An observation of mine: many artists use forms and rituals over and over, maybe adapted to the situation at hand. They have a domain or form which is theirs and which they always use.

There are also artists that start from scratch, they listen and watch first and then develop an idea on what to do. They are multiversal, every project is different, they hardly ever repeat themselves.

Both approaches are equally viable, depending on the situation. But in my observation it is more of a difference between artists then a conscious answer to the need and situation of a company.

Can we put artists interventions in a frame, with two dimensions? The first dimension: to start, knowing what you are going to do or to start, without knowing what you are ging to do (or: having a form at hand or jumping into the deep and improvising).

The second dimension: is this a repeatable process/form or it ist a first time/novel way so specific it cannot be repeated.

Then you get this frame:

  repeatable First time
knowing
not-knowing

It is possible to put a lot of artistic interventions within this frame. And of course it can be reframed.

My second conclusion: we do not know many frames that make sensible distinctions between sorts of artistic interventions.

IV Who does it?

At the conference track we were with researchers, researchers-artists, teachers, artists, consultants without artistic background, consultants with artistic background, intermediaries between artists and companies.

They all work on artistic interventions:

  • They can bring art into a company
  • They can bring artists into a company
  • They can bring artful ways into a company (sometimes even without an artist).

This makes the landscape of art for innovation quite complex. There are many possible actors and there are many possible acts. That is why there are no easy definitions of artistic interventions or of art for innovation.

My third conclusion: it is a constant changing scene where you have to look carefully to see who is on stage and what their act is.

V Art for Innovation

There are many areas in a company where art can help to innovate: products, services, processes, business models.
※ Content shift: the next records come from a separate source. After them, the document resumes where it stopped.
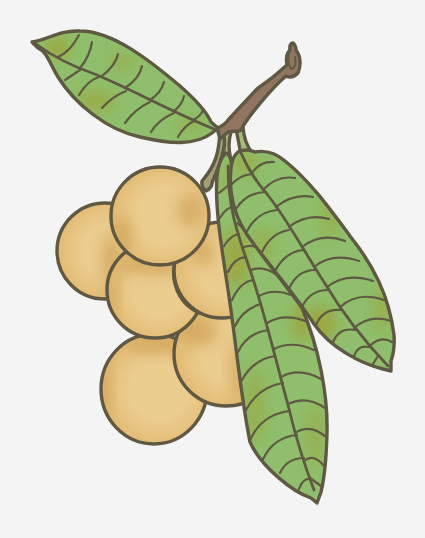
<!DOCTYPE html>
<html lang="en">
<head>
<meta charset="utf-8">
<title>Fruit branch</title>
<style>
:root{--paper:#f4f4f4;--ink:#5f5843;--leaf:#8fbf6c;--olive:#9ba843;--fruit:#ebcb8c;--fruit-shade:#cfa154;--bark:#917561;--stem:#a3a077}
html,body{margin:0;height:100%;overflow:hidden;background:var(--paper)}
svg{display:block;width:425px;height:538px}
.outline{stroke:var(--ink);stroke-width:3.4;stroke-linejoin:round;stroke-linecap:round}
.fruit{fill:url(#fruit-fill)}
.leaf{fill:var(--leaf)}
.rim{fill:none}
.veins{fill:none;stroke:var(--ink);stroke-width:2.2;stroke-linecap:round}
.midrib{stroke-width:2.8}
.tint{fill:var(--olive);filter:url(#soft)}
.shade{fill:var(--fruit-shade);filter:url(#soft);opacity:.7}
</style>
</head>
<body>
<svg viewBox="0 0 425 538" role="img" aria-label="Branch with six round yellow fruits and three green leaves">
<defs>
<radialGradient id="fruit-fill" cx=".55" cy=".5" r=".56"><stop offset=".5" stop-color="#ebcd90"/><stop offset="1" stop-color="#e2b970"/></radialGradient>
<filter id="soft" x="-60%" y="-60%" width="220%" height="220%"><feGaussianBlur stdDeviation="7"/></filter>
<path id="leaf-left" d="M32 42C48 40 58 30 80 31C112 31 148 59 180 86Q205 108 211 122L218 128L212 133C195 146 170 144 140 137C107 130 75 104 58 77C49 62 47 52 38 48Z"/>
<path id="leaf-front" d="M226 153C236 156 229 185 234 205C246 240 275 270 302 308C319 348 328 395 327 433Q326 472 321 492L317 503L311 498C293 492 261 467 250 442C242 402 238 362 232 318C226 270 214 215 217 176Q219 159 226 153Z"/>
<path id="leaf-right" d="M238 152Q246 148 255 152Q271 149 285 161C310 181 330 209 350 236C373 265 389 295 394 335Q395 350 391 361L391 371L383 369C359 363 330 347 314 324C295 294 267 263 248 236C232 213 229 188 231 168Q232 157 238 152Z"/>
<clipPath id="clip-left"><use href="#leaf-left"/></clipPath>
<clipPath id="clip-front"><use href="#leaf-front"/></clipPath>
<clipPath id="clip-right"><use href="#leaf-right"/></clipPath>
<clipPath id="clip-top"><circle cx="160" cy="216" r="49"/></clipPath>
<clipPath id="clip-side"><circle cx="105" cy="251" r="48"/></clipPath>
<clipPath id="clip-middle"><circle cx="155" cy="290" r="48"/></clipPath>
<clipPath id="clip-lower"><ellipse cx="154" cy="389" rx="53" ry="55"/></clipPath>
<clipPath id="clip-lower-right"><circle cx="226" cy="354" r="52"/></clipPath>
</defs>
<rect width="425" height="538" fill="var(--paper)"/>

<g id="fruits">
<g><circle class="fruit" cx="105" cy="251" r="48"/><g clip-path="url(#clip-side)"><ellipse class="shade" cx="112" cy="264" rx="10" ry="32"/></g><circle class="outline rim" cx="105" cy="251" r="48"/></g>
<g><ellipse class="fruit" cx="154" cy="389" rx="53" ry="55"/><g clip-path="url(#clip-lower)"><ellipse class="shade" cx="158" cy="344" rx="34" ry="10"/><ellipse class="shade" cx="104" cy="390" rx="6" ry="30"/></g><ellipse class="outline rim" cx="154" cy="389" rx="53" ry="55"/></g>
<g><circle class="fruit" cx="226" cy="354" r="52"/><g clip-path="url(#clip-lower-right)"><ellipse class="shade" cx="198" cy="332" rx="20" ry="14"/><ellipse class="shade" cx="238" cy="372" rx="8" ry="32"/></g><circle class="outline rim" cx="226" cy="354" r="52"/></g>
<g><circle class="fruit" cx="155" cy="290" r="48"/><g clip-path="url(#clip-middle)"><ellipse class="shade" cx="155" cy="264" rx="38" ry="11"/><ellipse class="shade" cx="112" cy="296" rx="5" ry="25"/></g><circle class="outline rim" cx="155" cy="290" r="48"/></g>
<circle class="fruit outline" cx="222" cy="270" r="48"/>
<ellipse class="shade" cx="203" cy="253" rx="12" ry="14"/>
<path class="outline rim" d="M209 224Q170 237 174 279Q178 303 199 313"/>
<g><circle class="fruit" cx="160" cy="216" r="49"/><g clip-path="url(#clip-top)"><ellipse class="shade" cx="190" cy="211" rx="13" ry="17"/><ellipse class="shade" cx="122" cy="236" rx="9" ry="20"/></g><circle class="outline rim" cx="160" cy="216" r="49"/></g>
</g>

<g id="branch" class="outline">
<path fill="var(--stem)" d="M220 131C219 152 216 165 202 181Q201 187 206 191Q212 188 212 183L220 163L228 133Z"/>
<path fill="#a5bd79" d="M223 132Q227 143 221 160L231 160Q227 145 231 132ZM236 129Q239 143 241 156L253 154Q244 143 243 127Z"/>
<path fill="var(--bark)" d="M217 128Q224 126 229 119L257 89Q273 78 287 65Q285 55 290 50Q289 44 293 43Q296 46 296 50Q303 60 298 73Q292 79 286 76C273 87 252 112 243 126Q242 132 236 131L228 132L220 139Z"/>
<path class="rim" stroke-width="2" d="M290 51Q286 61 291 69Q297 68 295 57"/>
</g>

<g id="leaf-left-group">
<use href="#leaf-left" class="leaf"/>
<g clip-path="url(#clip-left)"><ellipse class="tint" cx="58" cy="48" rx="14" ry="10"/><ellipse class="tint" cx="96" cy="101" rx="20" ry="11" opacity=".8"/><ellipse class="tint" cx="122" cy="62" rx="15" ry="8" opacity=".6"/><ellipse class="tint" cx="190" cy="126" rx="15" ry="7" opacity=".6"/></g>
<path class="veins midrib" d="M36 44Q60 62 97 75C137 92 172 112 214 129"/>
<path class="veins" d="M58 57Q70 52 79 35M80 68Q90 56 92 42M101 77Q116 65 118 54M125 88Q140 78 142 66M150 100Q161 93 164 82M174 111Q182 105 184 96M193 120Q201 116 203 110M65 80L80 70M79 95Q88 80 99 77M102 108Q113 96 126 91M125 123Q135 109 150 102M151 132Q158 120 174 113M178 137Q184 126 194 121"/>
<use href="#leaf-left" class="outline rim"/>
</g>

<g id="leaf-front-group">
<use href="#leaf-front" class="leaf"/>
<g clip-path="url(#clip-front)"><ellipse class="tint" cx="236" cy="258" rx="13" ry="30"/><ellipse class="tint" cx="302" cy="321" rx="10" ry="22"/><ellipse class="tint" cx="255" cy="405" rx="10" ry="38" opacity=".65"/><ellipse class="tint" cx="315" cy="435" rx="8" ry="32" opacity=".7"/><ellipse class="tint" cx="228" cy="178" rx="7" ry="15" opacity=".6"/></g>
<path class="veins midrib" d="M228 166C228 205 236 230 249 267C264 310 276 361 288 405Q299 451 314 490"/>
<path class="veins" d="M219 193L230 184M220 218Q225 209 232 207M224 246Q231 235 239 234M228 272Q234 258 246 257M232 300Q240 282 253 280M235 326Q243 309 261 304M238 352Q247 333 268 330M242 380Q254 359 275 356M246 410Q258 387 283 383M250 440Q262 414 290 411M263 459Q274 437 297 435M280 473Q287 458 304 458M299 489Q303 478 310 479M237 223L245 230M244 247Q255 243 263 252M251 270Q263 265 277 275M259 296Q274 288 291 295M267 323Q284 313 305 321M274 349Q292 340 314 350M281 377Q299 367 321 379M288 404Q306 395 325 408M295 433Q310 423 326 437M304 461Q314 453 324 466M310 478L321 486"/>
<use href="#leaf-front" class="outline rim"/>
</g>

<g id="leaf-right-group">
<use href="#leaf-right" class="leaf"/>
<g clip-path="url(#clip-right)"><ellipse class="tint" cx="246" cy="164" rx="13" ry="10" opacity=".8"/><ellipse class="tint" cx="263" cy="246" rx="11" ry="20" opacity=".6"/><ellipse class="tint" cx="320" cy="324" rx="17" ry="18"/><ellipse class="tint" cx="330" cy="217" rx="9" ry="22" opacity=".6"/><ellipse class="tint" cx="382" cy="309" rx="8" ry="24" opacity=".7"/></g>
<path class="veins midrib" d="M241 153Q251 176 267 194C287 219 305 253 324 282Q350 326 388 366"/>
<path class="veins" d="M252 173Q260 161 274 162M263 190Q277 175 295 178M276 207Q293 193 313 197M289 227Q307 213 329 219M302 247Q321 232 345 241M314 267Q332 252 359 261M327 287Q346 272 373 281M340 307Q358 291 384 300M354 328Q370 314 391 321M369 347Q380 335 392 342M232 184Q240 175 252 174M236 209Q246 193 265 192M247 231Q257 212 277 210M262 252Q271 233 289 230M275 271Q285 252 303 250M289 289Q297 270 315 270M302 307Q310 290 328 290M316 325Q323 308 341 310M333 342Q339 327 355 330M354 356Q358 345 368 347M373 364L378 356"/>
<use href="#leaf-right" class="outline rim"/>
</g>
</svg>
</body>
</html>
Do we know which artistic interventions work best in what area? Or is that a stupid question?  Because it is always up to people to change: change their consciousness, change their behavior, develop their talents?
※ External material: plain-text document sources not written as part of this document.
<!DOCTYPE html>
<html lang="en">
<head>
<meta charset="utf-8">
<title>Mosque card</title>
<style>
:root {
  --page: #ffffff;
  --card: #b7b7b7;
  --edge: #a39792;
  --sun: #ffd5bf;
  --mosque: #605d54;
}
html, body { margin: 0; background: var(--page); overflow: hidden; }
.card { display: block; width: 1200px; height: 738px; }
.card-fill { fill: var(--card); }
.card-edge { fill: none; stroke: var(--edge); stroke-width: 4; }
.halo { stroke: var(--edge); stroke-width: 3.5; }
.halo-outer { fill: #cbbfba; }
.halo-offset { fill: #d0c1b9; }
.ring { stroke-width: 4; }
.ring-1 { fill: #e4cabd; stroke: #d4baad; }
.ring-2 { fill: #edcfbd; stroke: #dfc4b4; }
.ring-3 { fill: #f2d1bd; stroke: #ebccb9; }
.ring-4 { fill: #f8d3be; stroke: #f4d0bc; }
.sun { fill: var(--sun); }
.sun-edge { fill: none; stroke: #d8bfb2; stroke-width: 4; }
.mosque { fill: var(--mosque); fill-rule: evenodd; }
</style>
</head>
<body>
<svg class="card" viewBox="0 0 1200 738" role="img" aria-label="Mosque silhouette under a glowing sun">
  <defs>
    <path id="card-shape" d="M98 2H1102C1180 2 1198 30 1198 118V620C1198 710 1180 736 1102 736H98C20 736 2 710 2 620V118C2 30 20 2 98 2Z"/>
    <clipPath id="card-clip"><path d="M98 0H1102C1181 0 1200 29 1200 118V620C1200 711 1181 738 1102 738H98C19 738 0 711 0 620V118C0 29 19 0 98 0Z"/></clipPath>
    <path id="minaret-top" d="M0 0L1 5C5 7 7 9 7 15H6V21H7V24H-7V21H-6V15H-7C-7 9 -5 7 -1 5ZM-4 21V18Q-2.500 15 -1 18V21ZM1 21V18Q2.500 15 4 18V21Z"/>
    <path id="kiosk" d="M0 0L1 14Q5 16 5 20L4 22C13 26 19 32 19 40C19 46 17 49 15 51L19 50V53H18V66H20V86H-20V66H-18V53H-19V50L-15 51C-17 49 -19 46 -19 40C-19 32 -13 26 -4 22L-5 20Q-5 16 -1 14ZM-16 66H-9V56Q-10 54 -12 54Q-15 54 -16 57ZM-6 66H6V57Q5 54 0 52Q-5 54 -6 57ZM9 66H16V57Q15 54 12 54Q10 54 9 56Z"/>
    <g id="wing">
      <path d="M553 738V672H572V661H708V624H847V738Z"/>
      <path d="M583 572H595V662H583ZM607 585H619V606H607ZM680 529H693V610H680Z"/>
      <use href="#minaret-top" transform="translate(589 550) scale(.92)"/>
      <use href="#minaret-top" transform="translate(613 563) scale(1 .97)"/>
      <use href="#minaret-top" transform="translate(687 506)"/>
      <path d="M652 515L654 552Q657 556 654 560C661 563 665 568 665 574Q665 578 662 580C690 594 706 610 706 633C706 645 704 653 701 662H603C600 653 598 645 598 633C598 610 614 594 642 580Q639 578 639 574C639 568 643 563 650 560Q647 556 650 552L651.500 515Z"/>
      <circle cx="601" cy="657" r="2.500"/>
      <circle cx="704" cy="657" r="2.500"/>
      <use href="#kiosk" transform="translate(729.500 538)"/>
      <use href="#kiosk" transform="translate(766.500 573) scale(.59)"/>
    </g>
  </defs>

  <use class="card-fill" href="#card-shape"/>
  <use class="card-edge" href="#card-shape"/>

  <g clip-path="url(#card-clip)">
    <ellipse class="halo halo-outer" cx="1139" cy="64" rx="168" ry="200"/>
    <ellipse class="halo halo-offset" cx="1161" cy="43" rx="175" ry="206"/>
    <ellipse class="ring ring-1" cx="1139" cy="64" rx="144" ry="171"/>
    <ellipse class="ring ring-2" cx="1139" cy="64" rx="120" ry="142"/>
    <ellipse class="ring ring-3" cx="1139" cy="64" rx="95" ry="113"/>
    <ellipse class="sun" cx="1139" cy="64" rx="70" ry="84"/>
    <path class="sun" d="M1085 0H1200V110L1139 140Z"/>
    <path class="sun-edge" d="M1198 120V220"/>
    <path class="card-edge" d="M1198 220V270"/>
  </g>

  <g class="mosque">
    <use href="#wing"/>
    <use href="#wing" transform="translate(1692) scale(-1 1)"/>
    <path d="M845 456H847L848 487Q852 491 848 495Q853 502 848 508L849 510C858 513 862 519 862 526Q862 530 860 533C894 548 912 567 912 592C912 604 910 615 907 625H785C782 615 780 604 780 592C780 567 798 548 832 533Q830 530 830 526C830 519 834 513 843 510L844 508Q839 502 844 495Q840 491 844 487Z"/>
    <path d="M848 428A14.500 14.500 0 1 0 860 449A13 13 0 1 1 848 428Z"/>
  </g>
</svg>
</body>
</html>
A company has a need. It can decide to use an art approach to  clarify that need, to develop that need into a better plan, to get backing for that plan, …

Art creates space, it can give a voice to people not being heard, to empower them. It can help unlock new energy, deconstruct extisting meaning and practice, develop new meaning and alternatives.
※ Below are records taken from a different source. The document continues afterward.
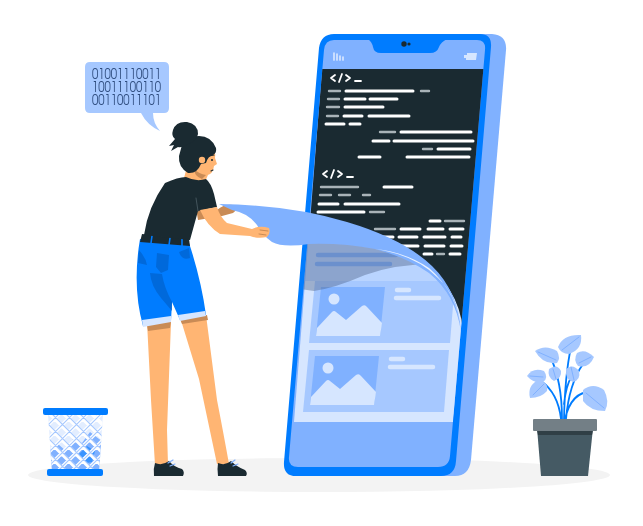
<!DOCTYPE html>
<html lang="en">
<head>
<meta charset="utf-8">
<title>Peeling back the code</title>
<style>
:root {
  --blue: #007cff;
  --blue-deep: #0063cf;
  --sky: #80b1ff;
  --sky-soft: #a6c8ff;
  --sky-pale: #d6e6ff;
  --ink: #1a2a31;
  --skin: #ffb573;
  --skin-shade: #c98b55;
  --slate: #455a64;
  --ground: #f3f3f3;
}
html, body { margin: 0; background: #fff; overflow: hidden; }
.scene { display: block; width: 643px; height: 526px; }
.blue { fill: var(--blue); }
.blue-deep { fill: var(--blue-deep); }
.sky { fill: var(--sky); }
.sky-soft { fill: var(--sky-soft); }
.sky-pale { fill: var(--sky-pale); }
.ink { fill: var(--ink); }
.skin { fill: var(--skin); }
.skin-shade { fill: var(--skin-shade); }
.line { fill: none; stroke-linecap: round; stroke-linejoin: round; }
.code { stroke: #fff; stroke-width: 3; }
.code-dim { stroke: #a9b3b8; stroke-width: 2.4; }
.tag { stroke: #fff; stroke-width: 1.8; }
.binary { font: 14.5px "TeX Gyre Adventor", "Inter", sans-serif; fill: #2c4a7c; }
</style>
</head>
<body>
<svg class="scene" viewBox="0 0 643 526" role="img" aria-label="A woman peels a screen of code off a giant phone, revealing the app layout beneath">
  <defs>
    <clipPath id="screen-clip">
      <path d="M334 40H477Q486 40 485 50L450 456Q449 467 438 467H298Q288 467 289 457L324 50Q325 40 334 40Z"/>
    </clipPath>
    <clipPath id="bin-clip"><path d="M48 414H103L99 472H52Z"/></clipPath>
    <g id="media-card">
      <path class="sky-soft" d="M315 281H455L450 343H309Z"/>
      <path class="sky" d="M321 287H385L380 336H316Z"/>
      <circle class="sky-pale" cx="334" cy="299" r="5.5"/>
      <path class="sky-pale" d="M317 328L332 312Q334 310 336 312L346 320L362 306Q365 304 367 307L382 323L380 336H316Z"/>
      <path class="line" d="M397 290H409M396 298H439" stroke="#d6e6ff" stroke-width="4.5"/>
    </g>
  </defs>

  <ellipse id="ground" cx="319" cy="475" rx="291" ry="17" fill="var(--ground)"/>

  <g id="speech-bubble">
    <path class="sky-soft" d="M90 62H164Q169 62 169 67V108Q169 113 164 113H153Q153 123 160 131Q147 125 141 113H90Q85 113 85 108V67Q85 62 90 62Z"/>
    <g class="binary">
      <text x="92" y="79" textLength="69" lengthAdjust="spacingAndGlyphs">01001110011</text>
      <text x="92" y="92" textLength="69" lengthAdjust="spacingAndGlyphs">10011100110</text>
      <text x="92" y="105" textLength="69" lengthAdjust="spacingAndGlyphs">00110011101</text>
    </g>
  </g>

  <g id="phone">
    <path class="sky" d="M340 34H492Q507 35 506 50L471 460Q469 476 455 476H300Z"/>
    <path class="blue" d="M334 34H480Q492 34 491 47L456 461Q455 476 441 476H296Q283 476 284 462L319 48Q321 34 334 34Z"/>
    <g clip-path="url(#screen-clip)">
      <path class="sky" d="M280 36H495V470H280Z"/>
      <path id="app-page" class="sky-pale" d="M309 232L400 246Q460 285 464 328L453 422H294Z"/>
      <path class="sky" d="M304 242H405Q440 263 452 281H301Z" opacity=".35"/>
      <path class="line" d="M318 255H396M317 264H390" stroke="#80b1ff" stroke-width="4.5"/>
      <use href="#media-card"/>
      <use href="#media-card" x="-6" y="69"/>
      <path id="peel-shadow" d="M304 240L390 242Q425 250 434 264Q395 264 365 275Q335 288 314 291L300 289Z" fill="#4d6288" opacity=".42"/>
      <path id="code-screen" class="ink" d="M322 69H486L463 330Q458 284 420 262L310 222Z"/>
    </g>
    <path class="blue" d="M368 39H447Q441 42 439 47Q437 53 430 53H381Q374 53 373 47Q372 42 368 39Z"/>
    <circle class="ink" cx="404" cy="44" r="2.7"/><circle class="ink" cx="409" cy="44" r="1.6"/>
    <path id="signal" class="line" d="M334 53V60M337 54V60M340 56V60M343 57V60" stroke="#d6e6ff" stroke-width="1.7"/>
    <path id="battery" class="sky-pale" d="M467 53H477L476 60H466V58H464V55H467Z"/>
  </g>

  <g id="code-lines">
    <path class="line tag" d="M335 75L331 78L335 81M342 74L339 82M346 75L350 78L346 81M355 81H361"/>
    <path class="line tag" d="M327 171L323 174L327 177M334 170L331 178M338 171L342 174L338 177M347 177H353"/>
    <path class="line code" d="M346 91H413M345 99H365M370 99H397M345 107H383M344 116H362M369 116H409M326 124H344M350 124H360M401 132H471M373 141H389M394 141H473M438 149H470M359 157H380M407 157H469M384 187H412M319 204H338M345 204H399M318 212H364M430 221H440M401 229H420M428 229H443M450 229H463M375 237H393M399 237H417M424 237H445M452 237H461M400 246H418M425 246H444M451 246H462M424 254H432M450 254H460"/>
    <path class="line code-dim" d="M329 91H340M421 91H429M328 99H339M327 107H339M327 116H338M380 132H395M423 149H432M321 187H358M320 195H331M339 195H350M363 195H370M370 212H384M445 221H464M375 229H395M437 254H444"/>
  </g>

  <g id="far-arm">
    <path class="skin-shade" d="M196 208L217 210Q224 204 233 205Q239 209 233 213L222 216L198 220Z"/>
  </g>

  <g id="peeled-sheet">
    <path class="sky" d="M219 204Q291 205 347 222Q404 239 432 266Q458 291 461 332Q456 295 429 273Q406 257 375 249Q344 243 309 244Q283 248 272 242Q262 235 257 225Q248 213 232 210Z"/>
    <path d="M375 249Q416 255 438 278Q458 296 461 332Q458 293 429 268Q405 252 375 249Z" fill="#eaf2ff"/>
  </g>

  <g id="woman">
    <g id="legs">
      <path class="skin" d="M147 322H171L167 430L168 465H155L151 400Z"/>
      <path class="skin" d="M180 317L206 315L217 400Q224 436 229 464H217L199 379Z"/>
      <path class="skin-shade" d="M147 325L171 321L170 328L148 331ZM180 319L207 315L208 320L182 324Z"/>
    </g>
    <g id="shoes">
      <path class="ink" d="M155 463Q162 466 169 461Q174 467 182 469Q185 472 183 476H154Q153 469 155 463ZM218 463Q225 466 231 461Q237 467 245 470Q248 473 246 476H218Q217 469 218 463Z"/>
      <path class="line" d="M168 463L173 460M170 466L175 464M231 463L235 460M233 466L238 464" stroke="#80b1ff" stroke-width="1.2"/>
    </g>
    <g id="shorts">
      <path class="blue" d="M140 239L189 243Q201 279 206 315L180 320L172 302L171 321L143 326Q132 287 140 239Z"/>
      <path class="blue-deep" d="M150 273Q151 286 161 298L172 311L172 302Q164 287 162 274ZM157 253L169 255L168 270L161 273L156 267ZM139 250Q146 258 147 265L138 263ZM179 252Q182 261 190 258L189 248Z" opacity=".75"/>
      <path class="sky-pale" d="M142 320L171 316L171 322L143 327ZM178 315L205 311L206 316L180 321Z"/>
      <path class="ink" d="M142 234L189 239L190 246L140 242Z"/>
      <path class="line" d="M152 236L151 243M170 238L169 245M182 239V246" stroke="#007cff" stroke-width="1.6"/>
    </g>
    <path id="neck" class="skin" d="M188 163L211 168L204 184Q192 186 184 178Z"/>
    <path id="face" class="skin" d="M193 143L213 145Q216 153 215 158L217 164L214 166Q213 175 206 175Q194 174 188 166Z"/>
    <path class="skin-shade" d="M194 169Q199 174 206 175L202 179Q194 176 194 169Z"/>
    <path class="line" d="M209 156L214 155M211 171L213 170" stroke="#1a2a31" stroke-width="1.1"/>
    <circle class="ink" cx="212" cy="160" r="1"/>
    <g id="hair" class="ink">
      <path d="M182 145Q186 136 199 136Q211 136 216 148Q217 153 213 155Q208 156 206 163L201 164Q197 174 188 173Q178 167 179 156Z"/>
      <path d="M173 130Q176 121 187 122Q198 124 198 134Q197 141 188 144Q182 148 178 147L171 151L174 145L169 146L175 139Q171 136 173 130Z"/>
    </g>
    <circle class="skin" cx="202" cy="160" r="3.2"/>
    <path id="shirt" class="ink" d="M165 183Q178 177 186 177Q196 182 206 179Q211 183 214 194L217 207L198 211L190 240L144 235Q148 207 165 183Z"/>
    <path class="line" d="M198 211L196 198" stroke="#43545c" stroke-width="1"/>
    <g id="near-arm">
      <path class="skin" d="M200 210L217 207Q220 217 227 223L252 229Q260 225 269 228Q271 233 267 237Q258 239 250 236L220 234Q207 226 200 210Z"/>
      <path class="line" d="M260 230L268 231M259 234L266 235" stroke="#c98b55" stroke-width="1"/>
    </g>
  </g>

  <g id="waste-bin">
    <path d="M48 414H103L99 472H52Z" fill="#e2edff"/>
    <g clip-path="url(#bin-clip)">
      <path class="sky" d="M50 449L58 444L66 451L73 439L82 443L90 432L103 442V473H50Z"/>
      <path class="blue" d="M78 455L87 446L95 451L92 462L82 464Z" opacity=".55"/>
      <path class="line" d="M36 414L94 472M50 414L108 472M64 414L122 472M78 414L136 472M92 414L150 472M22 414L80 472M8 414L66 472M59 414L1 472M73 414L15 472M87 414L29 472M101 414L43 472M115 414L57 472M129 414L71 472M143 414L85 472" stroke="#fff" stroke-width="3.6"/>
      <path class="line" d="M36 412L96 472M50 412L110 472M64 412L124 472M78 412L138 472M22 412L82 472M8 412L68 472M61 412L1 472M75 412L15 472M89 412L29 472M103 412L43 472M117 412L57 472M131 412L71 472M145 412L85 472" stroke="#a6c8ff" stroke-width="1.1"/>
    </g>
    <rect class="blue" x="43" y="408" width="65" height="7" rx="2"/>
    <rect class="blue" x="47" y="469" width="56" height="7" rx="2"/>
  </g>

  <g id="plant">
    <path class="line" d="M562 419Q562 381 550 356M564 419Q565 375 571 347M566 419Q569 384 583 364M561 419Q558 393 541 381M565 419Q572 389 595 392M564 404Q566 385 572 376" stroke="#007cff" stroke-width="1.8"/>
    <g class="sky-soft">
      <path d="M535 351Q545 344 557 351Q561 358 557 363Q543 365 535 351Z"/>
      <path d="M558 347Q563 334 581 335Q583 349 569 354Q561 354 558 347Z"/>
      <path d="M577 353Q585 348 594 357Q589 369 578 366Q573 360 577 353Z"/>
      <path d="M527 376Q533 367 544 371Q549 378 543 382Q534 384 527 376Z"/>
      <path d="M530 398Q527 386 538 380Q549 382 547 391Q541 398 530 398Z"/>
      <path d="M566 369Q573 363 579 371Q581 380 573 382Q565 380 566 369Z"/>
      <path d="M583 390Q593 382 604 390Q610 401 605 411Q590 411 583 401Z"/>
      <path d="M549 369Q557 363 561 371Q562 378 554 381Q547 377 549 369Z"/>
    </g>
    <path class="line" d="M538 352L556 360M562 350L579 337M579 363L591 357M530 376L543 377M533 395L544 384M571 367L574 380M586 393L604 408M553 369L556 379" stroke="#80b1ff" stroke-width="1"/>
    <path d="M537 428H593L588 476H541Z" fill="var(--slate)"/>
    <path d="M537 430H593L592 435H538Z" fill="#303f46"/>
    <rect x="533" y="419" width="64" height="12" rx="1" fill="#737f86"/>
  </g>
</svg>
</body>
</html>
And therefore influence the existing situation. Is that innovation? Ninetynine percent of innovation is incremental anyway. And breakthrough innovations are always the result of a long process of other innovations.

My fifth conclusion: yes, art can work for innovation. Even if working on innovation might mean that innovation often happens alongside the process.  But that is also the way innovation works in art.

VI Final act

I know a play should have three acts, but we can break that frame, right?

At the conference there were two people from a big company. In the end they were convinced that the company could use art for innovation. They experienced how it could work. But they did not know how to convince their superiors that art could work for innovation.

Art is much more form and process than a predictable outcome. That is its strength, but for selling it  also its weakness.

The company people need a catalogue of examples, stories of other companies where it works. And CEO’s with a long term view and commitment. The ones that have some form of affiliation with the arts. The ones that only look at the next quarters’ results will not use art for innovation.

My sixth conclusion: we are looking for managers and CEO’s who like art, but do not know all its possibilities, yet. Who look further down the road then just the metrics. Who are able to put trust in people and processes before knowing the outcome.

There is work to do….

P.S. Just to be clear: where I write company you can also read (not-for-profit) organisation